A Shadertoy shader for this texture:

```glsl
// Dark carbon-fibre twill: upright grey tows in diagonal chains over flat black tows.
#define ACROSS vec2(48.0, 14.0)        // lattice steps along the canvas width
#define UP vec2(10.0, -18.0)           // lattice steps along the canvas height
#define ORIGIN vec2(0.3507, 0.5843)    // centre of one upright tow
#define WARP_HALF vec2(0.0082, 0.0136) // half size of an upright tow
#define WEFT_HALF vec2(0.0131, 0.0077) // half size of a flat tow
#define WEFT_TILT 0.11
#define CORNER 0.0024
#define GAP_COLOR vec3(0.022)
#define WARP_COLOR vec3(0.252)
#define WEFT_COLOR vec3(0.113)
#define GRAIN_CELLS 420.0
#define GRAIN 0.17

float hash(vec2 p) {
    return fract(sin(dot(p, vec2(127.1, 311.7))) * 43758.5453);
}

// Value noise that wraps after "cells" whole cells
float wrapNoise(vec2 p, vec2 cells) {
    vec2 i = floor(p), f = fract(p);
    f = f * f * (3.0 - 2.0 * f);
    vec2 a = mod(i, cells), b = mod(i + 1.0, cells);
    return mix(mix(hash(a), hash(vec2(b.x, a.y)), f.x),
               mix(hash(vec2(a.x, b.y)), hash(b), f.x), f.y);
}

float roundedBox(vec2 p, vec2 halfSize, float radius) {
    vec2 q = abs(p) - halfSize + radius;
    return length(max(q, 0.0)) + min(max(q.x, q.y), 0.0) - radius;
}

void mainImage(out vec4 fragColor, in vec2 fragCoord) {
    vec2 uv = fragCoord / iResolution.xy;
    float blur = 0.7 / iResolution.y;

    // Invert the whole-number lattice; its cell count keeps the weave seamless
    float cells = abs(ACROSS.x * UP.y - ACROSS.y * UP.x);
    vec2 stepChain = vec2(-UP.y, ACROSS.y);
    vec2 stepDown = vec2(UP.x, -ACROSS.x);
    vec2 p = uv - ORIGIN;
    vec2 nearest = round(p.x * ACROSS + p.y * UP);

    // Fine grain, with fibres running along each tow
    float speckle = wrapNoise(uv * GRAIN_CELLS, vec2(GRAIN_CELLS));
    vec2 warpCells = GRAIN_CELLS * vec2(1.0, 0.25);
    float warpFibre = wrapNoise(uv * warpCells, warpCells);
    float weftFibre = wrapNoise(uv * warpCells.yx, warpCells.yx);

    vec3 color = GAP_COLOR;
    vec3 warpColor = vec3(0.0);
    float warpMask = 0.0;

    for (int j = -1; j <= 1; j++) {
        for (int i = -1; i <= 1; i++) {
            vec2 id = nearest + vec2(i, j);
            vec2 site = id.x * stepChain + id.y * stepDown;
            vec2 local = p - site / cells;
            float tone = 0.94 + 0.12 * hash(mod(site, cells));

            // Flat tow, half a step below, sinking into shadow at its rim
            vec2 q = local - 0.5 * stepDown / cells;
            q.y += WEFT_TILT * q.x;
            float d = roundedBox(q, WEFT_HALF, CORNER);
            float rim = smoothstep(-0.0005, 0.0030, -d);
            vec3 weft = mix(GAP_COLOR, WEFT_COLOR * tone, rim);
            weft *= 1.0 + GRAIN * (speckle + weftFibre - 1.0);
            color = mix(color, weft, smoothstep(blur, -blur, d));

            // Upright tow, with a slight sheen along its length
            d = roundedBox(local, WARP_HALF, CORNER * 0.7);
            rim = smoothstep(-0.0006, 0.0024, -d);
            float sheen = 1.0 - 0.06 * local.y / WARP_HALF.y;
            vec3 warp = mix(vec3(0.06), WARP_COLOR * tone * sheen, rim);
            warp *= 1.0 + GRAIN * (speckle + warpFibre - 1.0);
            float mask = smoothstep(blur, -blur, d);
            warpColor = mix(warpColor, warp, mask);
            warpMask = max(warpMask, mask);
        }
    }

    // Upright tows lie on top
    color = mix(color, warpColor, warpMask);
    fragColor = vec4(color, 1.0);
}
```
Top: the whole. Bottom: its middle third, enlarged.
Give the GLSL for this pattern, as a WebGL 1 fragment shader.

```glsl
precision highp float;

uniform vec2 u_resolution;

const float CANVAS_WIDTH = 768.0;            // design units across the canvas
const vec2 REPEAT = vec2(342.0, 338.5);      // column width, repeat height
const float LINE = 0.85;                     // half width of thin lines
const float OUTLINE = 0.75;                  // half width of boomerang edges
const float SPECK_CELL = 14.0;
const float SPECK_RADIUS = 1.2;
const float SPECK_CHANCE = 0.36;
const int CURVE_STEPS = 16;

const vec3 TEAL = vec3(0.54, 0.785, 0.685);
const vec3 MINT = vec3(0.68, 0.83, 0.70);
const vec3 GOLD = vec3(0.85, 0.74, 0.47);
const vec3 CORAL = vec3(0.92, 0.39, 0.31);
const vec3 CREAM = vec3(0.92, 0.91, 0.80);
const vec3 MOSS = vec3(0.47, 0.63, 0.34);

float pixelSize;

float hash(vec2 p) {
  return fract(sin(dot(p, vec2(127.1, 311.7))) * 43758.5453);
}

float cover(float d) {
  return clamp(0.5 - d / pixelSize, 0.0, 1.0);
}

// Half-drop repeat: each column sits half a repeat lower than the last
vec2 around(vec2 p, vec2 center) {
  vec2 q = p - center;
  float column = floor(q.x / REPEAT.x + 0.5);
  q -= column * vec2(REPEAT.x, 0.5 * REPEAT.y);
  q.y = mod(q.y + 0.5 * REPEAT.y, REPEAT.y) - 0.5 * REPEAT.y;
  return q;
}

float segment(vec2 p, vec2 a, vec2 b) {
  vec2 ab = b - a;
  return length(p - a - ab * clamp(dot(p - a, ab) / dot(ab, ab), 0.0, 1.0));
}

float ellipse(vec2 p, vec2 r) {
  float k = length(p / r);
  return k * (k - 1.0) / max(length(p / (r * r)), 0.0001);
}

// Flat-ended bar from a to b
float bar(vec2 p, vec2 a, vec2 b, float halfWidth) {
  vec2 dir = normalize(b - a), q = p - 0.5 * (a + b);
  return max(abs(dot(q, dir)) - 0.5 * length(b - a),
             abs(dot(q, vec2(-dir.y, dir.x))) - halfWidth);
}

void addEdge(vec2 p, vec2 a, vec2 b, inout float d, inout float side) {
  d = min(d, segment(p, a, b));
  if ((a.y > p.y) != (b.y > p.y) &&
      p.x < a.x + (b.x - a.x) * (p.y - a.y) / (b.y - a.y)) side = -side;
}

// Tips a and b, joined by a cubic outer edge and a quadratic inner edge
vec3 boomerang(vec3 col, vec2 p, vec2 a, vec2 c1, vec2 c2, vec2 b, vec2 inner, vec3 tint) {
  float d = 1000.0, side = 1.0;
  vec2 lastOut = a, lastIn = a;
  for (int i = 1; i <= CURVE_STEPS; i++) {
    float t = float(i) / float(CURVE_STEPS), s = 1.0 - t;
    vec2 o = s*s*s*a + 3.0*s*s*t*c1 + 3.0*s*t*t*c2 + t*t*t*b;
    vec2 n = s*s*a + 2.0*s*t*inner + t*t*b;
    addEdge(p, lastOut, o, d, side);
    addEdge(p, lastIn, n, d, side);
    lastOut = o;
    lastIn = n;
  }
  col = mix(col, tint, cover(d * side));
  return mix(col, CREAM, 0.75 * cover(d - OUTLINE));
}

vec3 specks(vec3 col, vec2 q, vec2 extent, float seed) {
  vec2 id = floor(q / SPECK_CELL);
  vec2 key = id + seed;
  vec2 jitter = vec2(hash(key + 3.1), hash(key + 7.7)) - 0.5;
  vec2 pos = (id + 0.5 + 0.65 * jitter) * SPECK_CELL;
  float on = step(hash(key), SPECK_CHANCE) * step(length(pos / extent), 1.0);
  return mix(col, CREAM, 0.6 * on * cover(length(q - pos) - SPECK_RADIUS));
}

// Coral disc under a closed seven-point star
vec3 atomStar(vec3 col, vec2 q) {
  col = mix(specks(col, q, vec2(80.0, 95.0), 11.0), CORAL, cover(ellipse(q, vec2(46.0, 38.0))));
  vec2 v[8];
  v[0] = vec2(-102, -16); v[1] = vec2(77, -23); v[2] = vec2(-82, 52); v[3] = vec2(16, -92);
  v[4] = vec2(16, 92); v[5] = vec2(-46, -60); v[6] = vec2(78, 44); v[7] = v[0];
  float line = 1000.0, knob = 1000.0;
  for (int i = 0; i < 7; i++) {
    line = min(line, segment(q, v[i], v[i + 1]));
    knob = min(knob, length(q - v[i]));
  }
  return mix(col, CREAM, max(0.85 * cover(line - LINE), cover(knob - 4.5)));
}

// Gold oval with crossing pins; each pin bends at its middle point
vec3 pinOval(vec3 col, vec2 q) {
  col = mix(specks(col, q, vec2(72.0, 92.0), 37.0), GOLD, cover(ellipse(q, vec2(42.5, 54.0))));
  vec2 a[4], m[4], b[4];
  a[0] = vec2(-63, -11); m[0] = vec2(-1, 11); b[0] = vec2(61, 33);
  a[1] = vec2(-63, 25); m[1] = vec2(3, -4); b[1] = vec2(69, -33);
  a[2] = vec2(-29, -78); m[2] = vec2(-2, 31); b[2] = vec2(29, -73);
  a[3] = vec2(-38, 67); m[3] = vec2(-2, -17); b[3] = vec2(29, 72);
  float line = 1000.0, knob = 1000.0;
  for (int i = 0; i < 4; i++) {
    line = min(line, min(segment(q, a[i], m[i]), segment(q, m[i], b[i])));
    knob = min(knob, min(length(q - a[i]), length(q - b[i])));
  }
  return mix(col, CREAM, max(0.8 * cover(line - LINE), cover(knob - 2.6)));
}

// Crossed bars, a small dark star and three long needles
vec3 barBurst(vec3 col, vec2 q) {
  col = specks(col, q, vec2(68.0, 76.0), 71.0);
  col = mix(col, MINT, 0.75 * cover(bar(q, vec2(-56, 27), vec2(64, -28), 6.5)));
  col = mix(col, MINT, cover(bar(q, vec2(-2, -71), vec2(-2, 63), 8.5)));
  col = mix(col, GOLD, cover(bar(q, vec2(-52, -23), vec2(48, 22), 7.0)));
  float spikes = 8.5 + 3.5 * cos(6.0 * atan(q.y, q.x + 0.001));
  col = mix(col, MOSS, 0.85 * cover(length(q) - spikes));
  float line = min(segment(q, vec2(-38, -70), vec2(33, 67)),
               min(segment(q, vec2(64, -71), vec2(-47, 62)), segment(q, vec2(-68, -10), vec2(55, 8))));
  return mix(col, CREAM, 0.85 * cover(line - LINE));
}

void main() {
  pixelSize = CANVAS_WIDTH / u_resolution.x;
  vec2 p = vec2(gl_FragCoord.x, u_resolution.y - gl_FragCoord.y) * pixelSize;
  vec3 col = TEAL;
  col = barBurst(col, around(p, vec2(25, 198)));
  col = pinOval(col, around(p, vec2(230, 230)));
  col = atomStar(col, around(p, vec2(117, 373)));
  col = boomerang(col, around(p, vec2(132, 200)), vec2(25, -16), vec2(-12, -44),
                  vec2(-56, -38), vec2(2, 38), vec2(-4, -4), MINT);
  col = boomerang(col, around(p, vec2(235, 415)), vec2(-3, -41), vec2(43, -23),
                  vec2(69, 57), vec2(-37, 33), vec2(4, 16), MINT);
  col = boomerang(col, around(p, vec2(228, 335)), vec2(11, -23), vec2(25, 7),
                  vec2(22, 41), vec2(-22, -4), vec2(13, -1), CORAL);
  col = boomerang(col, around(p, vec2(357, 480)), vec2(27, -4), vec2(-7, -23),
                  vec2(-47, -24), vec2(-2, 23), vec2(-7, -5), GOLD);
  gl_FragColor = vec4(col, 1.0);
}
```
——————
[Problem to solve]: Nothing but a number should be written: how many lines of the preceding listing contain "middle".

[Solution below]: 2